++++ Material for this exercise ++++
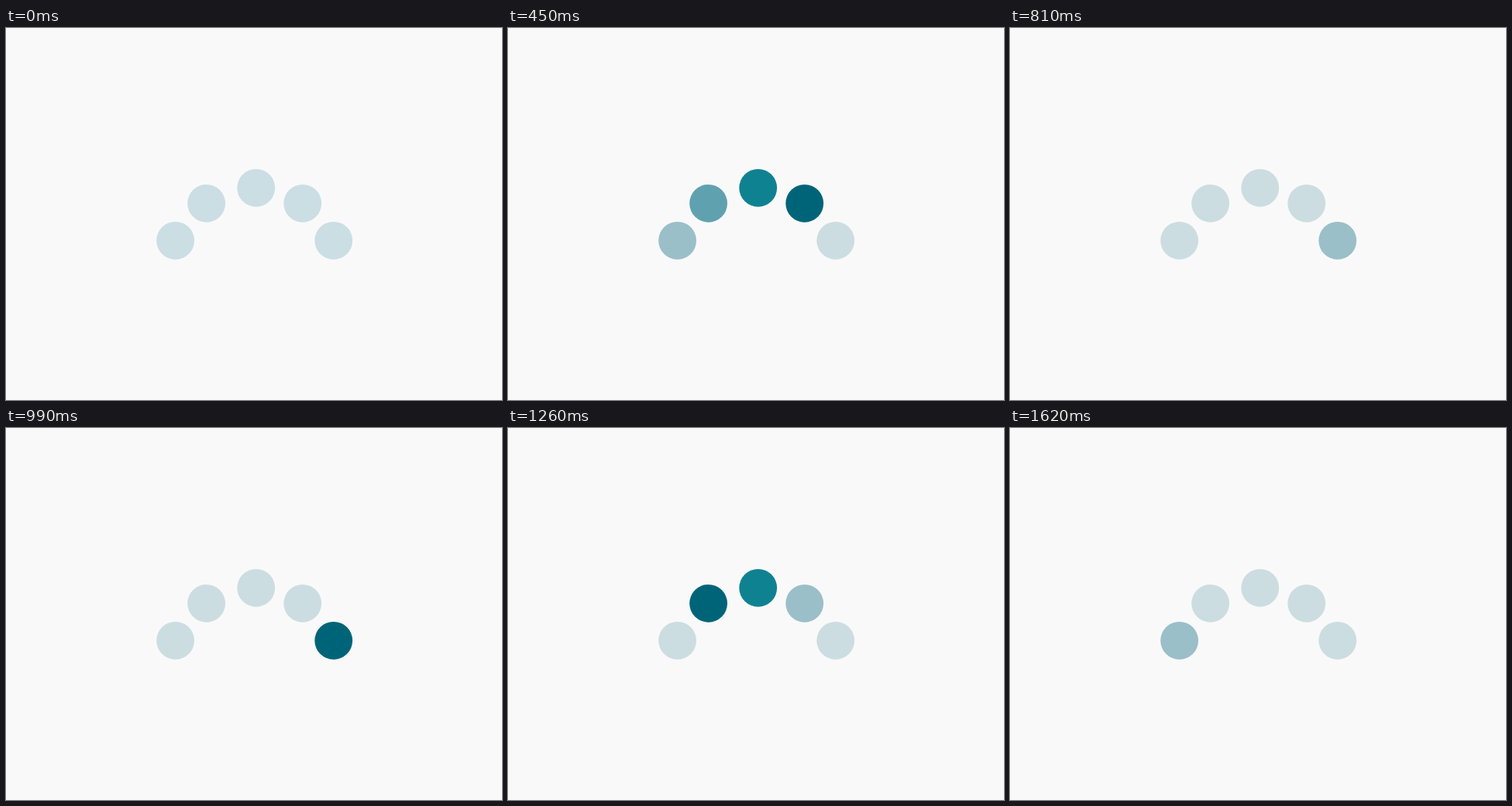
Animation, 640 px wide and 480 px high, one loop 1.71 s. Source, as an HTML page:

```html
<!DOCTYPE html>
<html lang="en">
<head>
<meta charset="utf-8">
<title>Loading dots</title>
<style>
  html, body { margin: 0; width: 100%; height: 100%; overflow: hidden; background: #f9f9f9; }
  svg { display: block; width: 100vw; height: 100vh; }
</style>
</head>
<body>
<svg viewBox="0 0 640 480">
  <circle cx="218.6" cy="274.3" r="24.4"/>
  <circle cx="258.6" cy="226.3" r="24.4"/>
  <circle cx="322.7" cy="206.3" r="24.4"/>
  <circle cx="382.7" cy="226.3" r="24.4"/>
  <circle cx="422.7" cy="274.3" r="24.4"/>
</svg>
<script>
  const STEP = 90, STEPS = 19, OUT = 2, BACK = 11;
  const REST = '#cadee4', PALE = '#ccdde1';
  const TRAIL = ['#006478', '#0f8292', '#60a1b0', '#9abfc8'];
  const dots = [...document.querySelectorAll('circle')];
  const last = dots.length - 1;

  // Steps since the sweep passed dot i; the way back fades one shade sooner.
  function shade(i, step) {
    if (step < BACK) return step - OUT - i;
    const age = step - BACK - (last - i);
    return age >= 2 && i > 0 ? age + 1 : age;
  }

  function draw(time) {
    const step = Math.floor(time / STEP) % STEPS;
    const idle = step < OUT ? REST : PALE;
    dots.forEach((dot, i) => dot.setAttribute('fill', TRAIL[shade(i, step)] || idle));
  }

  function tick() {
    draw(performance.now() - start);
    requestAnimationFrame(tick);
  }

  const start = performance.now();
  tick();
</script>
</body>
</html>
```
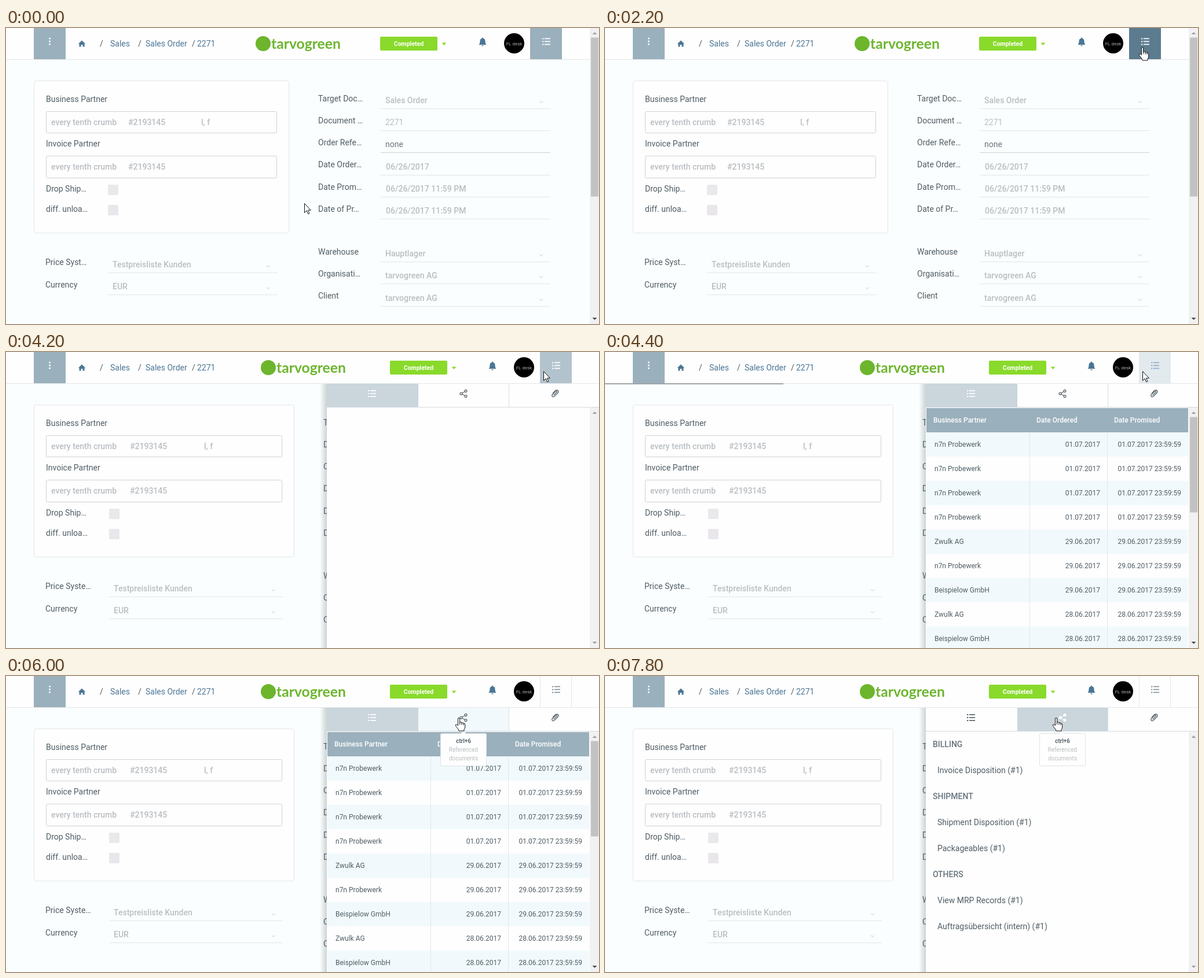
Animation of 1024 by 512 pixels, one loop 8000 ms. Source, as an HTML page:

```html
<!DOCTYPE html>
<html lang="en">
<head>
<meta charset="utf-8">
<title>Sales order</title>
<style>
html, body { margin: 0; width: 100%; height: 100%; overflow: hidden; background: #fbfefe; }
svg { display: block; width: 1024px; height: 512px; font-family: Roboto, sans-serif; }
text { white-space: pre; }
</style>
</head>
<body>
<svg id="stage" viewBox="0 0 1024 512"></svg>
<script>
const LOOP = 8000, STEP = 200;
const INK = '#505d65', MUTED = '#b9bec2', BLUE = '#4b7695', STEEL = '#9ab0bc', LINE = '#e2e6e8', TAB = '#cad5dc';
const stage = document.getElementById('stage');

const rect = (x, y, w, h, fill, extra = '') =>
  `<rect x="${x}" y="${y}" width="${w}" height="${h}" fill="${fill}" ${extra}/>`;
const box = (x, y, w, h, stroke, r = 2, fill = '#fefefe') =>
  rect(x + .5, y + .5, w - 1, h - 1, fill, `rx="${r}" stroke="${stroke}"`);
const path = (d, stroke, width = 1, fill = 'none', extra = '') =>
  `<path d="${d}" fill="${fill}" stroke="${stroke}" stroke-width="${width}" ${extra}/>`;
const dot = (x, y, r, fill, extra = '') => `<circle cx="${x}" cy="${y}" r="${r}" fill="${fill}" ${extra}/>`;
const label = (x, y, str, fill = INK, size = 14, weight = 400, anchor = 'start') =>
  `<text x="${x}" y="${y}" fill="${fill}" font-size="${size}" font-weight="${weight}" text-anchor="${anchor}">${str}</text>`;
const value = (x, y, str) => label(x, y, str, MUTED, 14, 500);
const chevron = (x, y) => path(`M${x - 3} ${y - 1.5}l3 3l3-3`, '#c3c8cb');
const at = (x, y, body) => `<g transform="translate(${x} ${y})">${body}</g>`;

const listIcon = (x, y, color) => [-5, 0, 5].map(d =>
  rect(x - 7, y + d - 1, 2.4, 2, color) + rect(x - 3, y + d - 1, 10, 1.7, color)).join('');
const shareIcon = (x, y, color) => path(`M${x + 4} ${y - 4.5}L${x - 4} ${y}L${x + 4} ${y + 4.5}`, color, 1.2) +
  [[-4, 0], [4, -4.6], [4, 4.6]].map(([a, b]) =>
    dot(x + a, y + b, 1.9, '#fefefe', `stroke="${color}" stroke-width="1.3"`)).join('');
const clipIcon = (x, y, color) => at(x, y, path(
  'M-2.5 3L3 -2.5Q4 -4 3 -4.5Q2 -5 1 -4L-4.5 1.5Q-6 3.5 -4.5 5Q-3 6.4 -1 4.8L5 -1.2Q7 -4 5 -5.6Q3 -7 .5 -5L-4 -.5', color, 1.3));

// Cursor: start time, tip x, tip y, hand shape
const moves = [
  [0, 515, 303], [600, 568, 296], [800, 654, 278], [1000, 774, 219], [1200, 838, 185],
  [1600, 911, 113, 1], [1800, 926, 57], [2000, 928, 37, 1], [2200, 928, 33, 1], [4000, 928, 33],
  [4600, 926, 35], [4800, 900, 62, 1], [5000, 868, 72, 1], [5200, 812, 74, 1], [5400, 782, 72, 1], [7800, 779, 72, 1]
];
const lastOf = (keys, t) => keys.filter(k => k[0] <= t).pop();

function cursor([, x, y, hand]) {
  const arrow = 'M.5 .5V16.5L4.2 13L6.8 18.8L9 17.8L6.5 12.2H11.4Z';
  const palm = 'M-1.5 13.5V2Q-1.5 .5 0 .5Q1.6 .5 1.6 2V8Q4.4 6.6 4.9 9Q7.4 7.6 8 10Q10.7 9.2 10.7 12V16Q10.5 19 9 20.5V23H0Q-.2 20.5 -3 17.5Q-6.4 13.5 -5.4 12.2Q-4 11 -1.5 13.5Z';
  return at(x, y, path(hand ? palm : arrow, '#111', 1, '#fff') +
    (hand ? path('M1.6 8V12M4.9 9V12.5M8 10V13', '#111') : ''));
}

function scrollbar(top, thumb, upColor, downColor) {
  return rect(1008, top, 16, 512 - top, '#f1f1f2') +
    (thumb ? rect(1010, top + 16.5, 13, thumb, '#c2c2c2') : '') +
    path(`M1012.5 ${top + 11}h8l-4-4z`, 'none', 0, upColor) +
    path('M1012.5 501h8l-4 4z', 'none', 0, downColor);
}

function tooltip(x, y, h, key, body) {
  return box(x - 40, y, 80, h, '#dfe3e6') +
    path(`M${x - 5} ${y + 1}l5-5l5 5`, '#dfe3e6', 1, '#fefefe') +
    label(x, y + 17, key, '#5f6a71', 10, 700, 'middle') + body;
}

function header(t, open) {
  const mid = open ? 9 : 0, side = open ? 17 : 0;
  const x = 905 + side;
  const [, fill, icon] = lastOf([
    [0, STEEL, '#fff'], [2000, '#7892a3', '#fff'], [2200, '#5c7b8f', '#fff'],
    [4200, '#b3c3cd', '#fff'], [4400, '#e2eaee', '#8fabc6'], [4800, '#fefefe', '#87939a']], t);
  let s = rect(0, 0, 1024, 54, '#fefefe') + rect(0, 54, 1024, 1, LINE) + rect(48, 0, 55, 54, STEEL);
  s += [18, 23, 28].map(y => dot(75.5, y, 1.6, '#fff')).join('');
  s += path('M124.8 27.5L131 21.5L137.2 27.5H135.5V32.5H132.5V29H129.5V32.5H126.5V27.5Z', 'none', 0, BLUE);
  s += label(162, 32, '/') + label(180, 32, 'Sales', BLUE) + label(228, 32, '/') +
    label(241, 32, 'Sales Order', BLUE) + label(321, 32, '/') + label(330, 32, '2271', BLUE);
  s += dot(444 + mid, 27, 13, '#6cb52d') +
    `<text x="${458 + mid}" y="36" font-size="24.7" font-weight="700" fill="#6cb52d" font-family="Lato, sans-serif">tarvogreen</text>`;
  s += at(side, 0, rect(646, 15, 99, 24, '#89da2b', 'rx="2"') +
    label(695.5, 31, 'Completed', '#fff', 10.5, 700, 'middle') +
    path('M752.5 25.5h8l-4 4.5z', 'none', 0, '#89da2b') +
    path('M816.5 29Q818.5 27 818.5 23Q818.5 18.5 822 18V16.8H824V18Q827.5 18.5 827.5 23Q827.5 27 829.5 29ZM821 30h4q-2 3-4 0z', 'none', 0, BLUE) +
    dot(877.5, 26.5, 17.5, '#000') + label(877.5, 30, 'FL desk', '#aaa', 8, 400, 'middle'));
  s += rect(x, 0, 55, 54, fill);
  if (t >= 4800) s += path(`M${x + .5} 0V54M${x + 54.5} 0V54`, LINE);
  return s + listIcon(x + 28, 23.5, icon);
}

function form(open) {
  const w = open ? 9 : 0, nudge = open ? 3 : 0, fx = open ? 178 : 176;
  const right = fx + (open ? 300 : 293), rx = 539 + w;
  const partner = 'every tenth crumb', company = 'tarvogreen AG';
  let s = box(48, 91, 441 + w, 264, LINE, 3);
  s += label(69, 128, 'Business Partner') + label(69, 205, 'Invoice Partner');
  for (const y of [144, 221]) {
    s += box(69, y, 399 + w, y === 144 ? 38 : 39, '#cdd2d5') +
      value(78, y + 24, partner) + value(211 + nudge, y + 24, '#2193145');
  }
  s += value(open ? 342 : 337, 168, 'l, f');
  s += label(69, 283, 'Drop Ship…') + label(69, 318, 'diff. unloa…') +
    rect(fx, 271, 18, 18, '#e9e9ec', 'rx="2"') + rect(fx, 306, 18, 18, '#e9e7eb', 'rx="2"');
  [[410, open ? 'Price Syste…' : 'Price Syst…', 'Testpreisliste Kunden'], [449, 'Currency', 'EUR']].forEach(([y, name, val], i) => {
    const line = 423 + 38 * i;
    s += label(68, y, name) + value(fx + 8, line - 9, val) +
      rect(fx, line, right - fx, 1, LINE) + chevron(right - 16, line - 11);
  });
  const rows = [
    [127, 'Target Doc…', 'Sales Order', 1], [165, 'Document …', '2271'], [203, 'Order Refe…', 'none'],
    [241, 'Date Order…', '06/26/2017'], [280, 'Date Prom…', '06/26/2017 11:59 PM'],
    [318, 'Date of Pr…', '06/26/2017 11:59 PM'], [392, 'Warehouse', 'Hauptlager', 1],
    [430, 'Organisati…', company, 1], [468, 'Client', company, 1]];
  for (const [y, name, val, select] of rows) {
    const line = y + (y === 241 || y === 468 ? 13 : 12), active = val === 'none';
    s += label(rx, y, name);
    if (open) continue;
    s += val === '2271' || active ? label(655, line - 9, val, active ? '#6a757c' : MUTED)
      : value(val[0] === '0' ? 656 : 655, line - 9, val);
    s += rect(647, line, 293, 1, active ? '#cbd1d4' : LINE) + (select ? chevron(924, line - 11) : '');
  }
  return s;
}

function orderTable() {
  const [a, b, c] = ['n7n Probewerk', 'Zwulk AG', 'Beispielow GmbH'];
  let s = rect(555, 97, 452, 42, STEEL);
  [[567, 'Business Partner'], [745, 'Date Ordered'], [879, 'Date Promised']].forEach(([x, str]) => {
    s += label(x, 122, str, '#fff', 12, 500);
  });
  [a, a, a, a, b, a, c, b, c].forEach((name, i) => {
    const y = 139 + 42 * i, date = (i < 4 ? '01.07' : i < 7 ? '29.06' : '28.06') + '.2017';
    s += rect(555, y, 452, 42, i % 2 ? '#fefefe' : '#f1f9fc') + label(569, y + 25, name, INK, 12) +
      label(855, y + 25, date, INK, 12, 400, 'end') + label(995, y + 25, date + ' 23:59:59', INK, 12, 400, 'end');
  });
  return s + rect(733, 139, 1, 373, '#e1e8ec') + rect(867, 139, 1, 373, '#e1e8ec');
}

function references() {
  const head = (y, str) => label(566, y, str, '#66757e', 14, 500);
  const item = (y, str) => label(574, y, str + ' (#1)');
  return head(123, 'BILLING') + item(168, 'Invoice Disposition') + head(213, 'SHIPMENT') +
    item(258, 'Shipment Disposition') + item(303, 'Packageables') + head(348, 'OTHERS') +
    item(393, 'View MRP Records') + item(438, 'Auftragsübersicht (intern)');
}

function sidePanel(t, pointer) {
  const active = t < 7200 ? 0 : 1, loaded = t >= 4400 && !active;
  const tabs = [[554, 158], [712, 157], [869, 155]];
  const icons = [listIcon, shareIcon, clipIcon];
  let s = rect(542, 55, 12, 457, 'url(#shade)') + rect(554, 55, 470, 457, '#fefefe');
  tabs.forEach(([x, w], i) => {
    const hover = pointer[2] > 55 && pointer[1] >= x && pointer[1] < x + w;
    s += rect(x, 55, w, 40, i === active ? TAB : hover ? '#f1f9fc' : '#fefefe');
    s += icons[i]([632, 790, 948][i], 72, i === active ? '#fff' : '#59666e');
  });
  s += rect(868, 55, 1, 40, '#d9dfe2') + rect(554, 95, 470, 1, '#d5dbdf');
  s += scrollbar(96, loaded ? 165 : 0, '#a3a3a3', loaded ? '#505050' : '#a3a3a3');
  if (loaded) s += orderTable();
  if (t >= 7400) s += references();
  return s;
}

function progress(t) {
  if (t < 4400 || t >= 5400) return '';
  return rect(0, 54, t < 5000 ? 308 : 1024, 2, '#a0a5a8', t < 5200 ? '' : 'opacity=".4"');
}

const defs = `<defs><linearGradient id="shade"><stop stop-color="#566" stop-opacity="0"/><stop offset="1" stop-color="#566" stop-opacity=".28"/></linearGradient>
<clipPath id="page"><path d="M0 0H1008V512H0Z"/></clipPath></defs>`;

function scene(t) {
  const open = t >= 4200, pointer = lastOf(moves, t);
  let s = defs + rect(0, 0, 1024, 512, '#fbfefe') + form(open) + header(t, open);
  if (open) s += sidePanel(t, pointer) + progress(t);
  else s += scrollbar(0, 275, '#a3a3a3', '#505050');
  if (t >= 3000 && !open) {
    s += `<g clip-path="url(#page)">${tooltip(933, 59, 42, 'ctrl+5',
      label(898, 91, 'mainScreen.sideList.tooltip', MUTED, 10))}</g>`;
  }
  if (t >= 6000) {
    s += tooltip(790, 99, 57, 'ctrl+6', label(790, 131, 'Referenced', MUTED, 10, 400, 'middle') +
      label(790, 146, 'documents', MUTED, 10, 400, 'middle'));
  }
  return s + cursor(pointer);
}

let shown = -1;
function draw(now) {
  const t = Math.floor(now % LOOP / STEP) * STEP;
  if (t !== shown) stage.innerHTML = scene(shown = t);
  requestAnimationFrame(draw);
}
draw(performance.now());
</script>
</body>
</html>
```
++++
• [What you are asked to do]
Among the lines of the data, some contain the word "open". How many are there? Reply with the number alone.

• [Response below]
12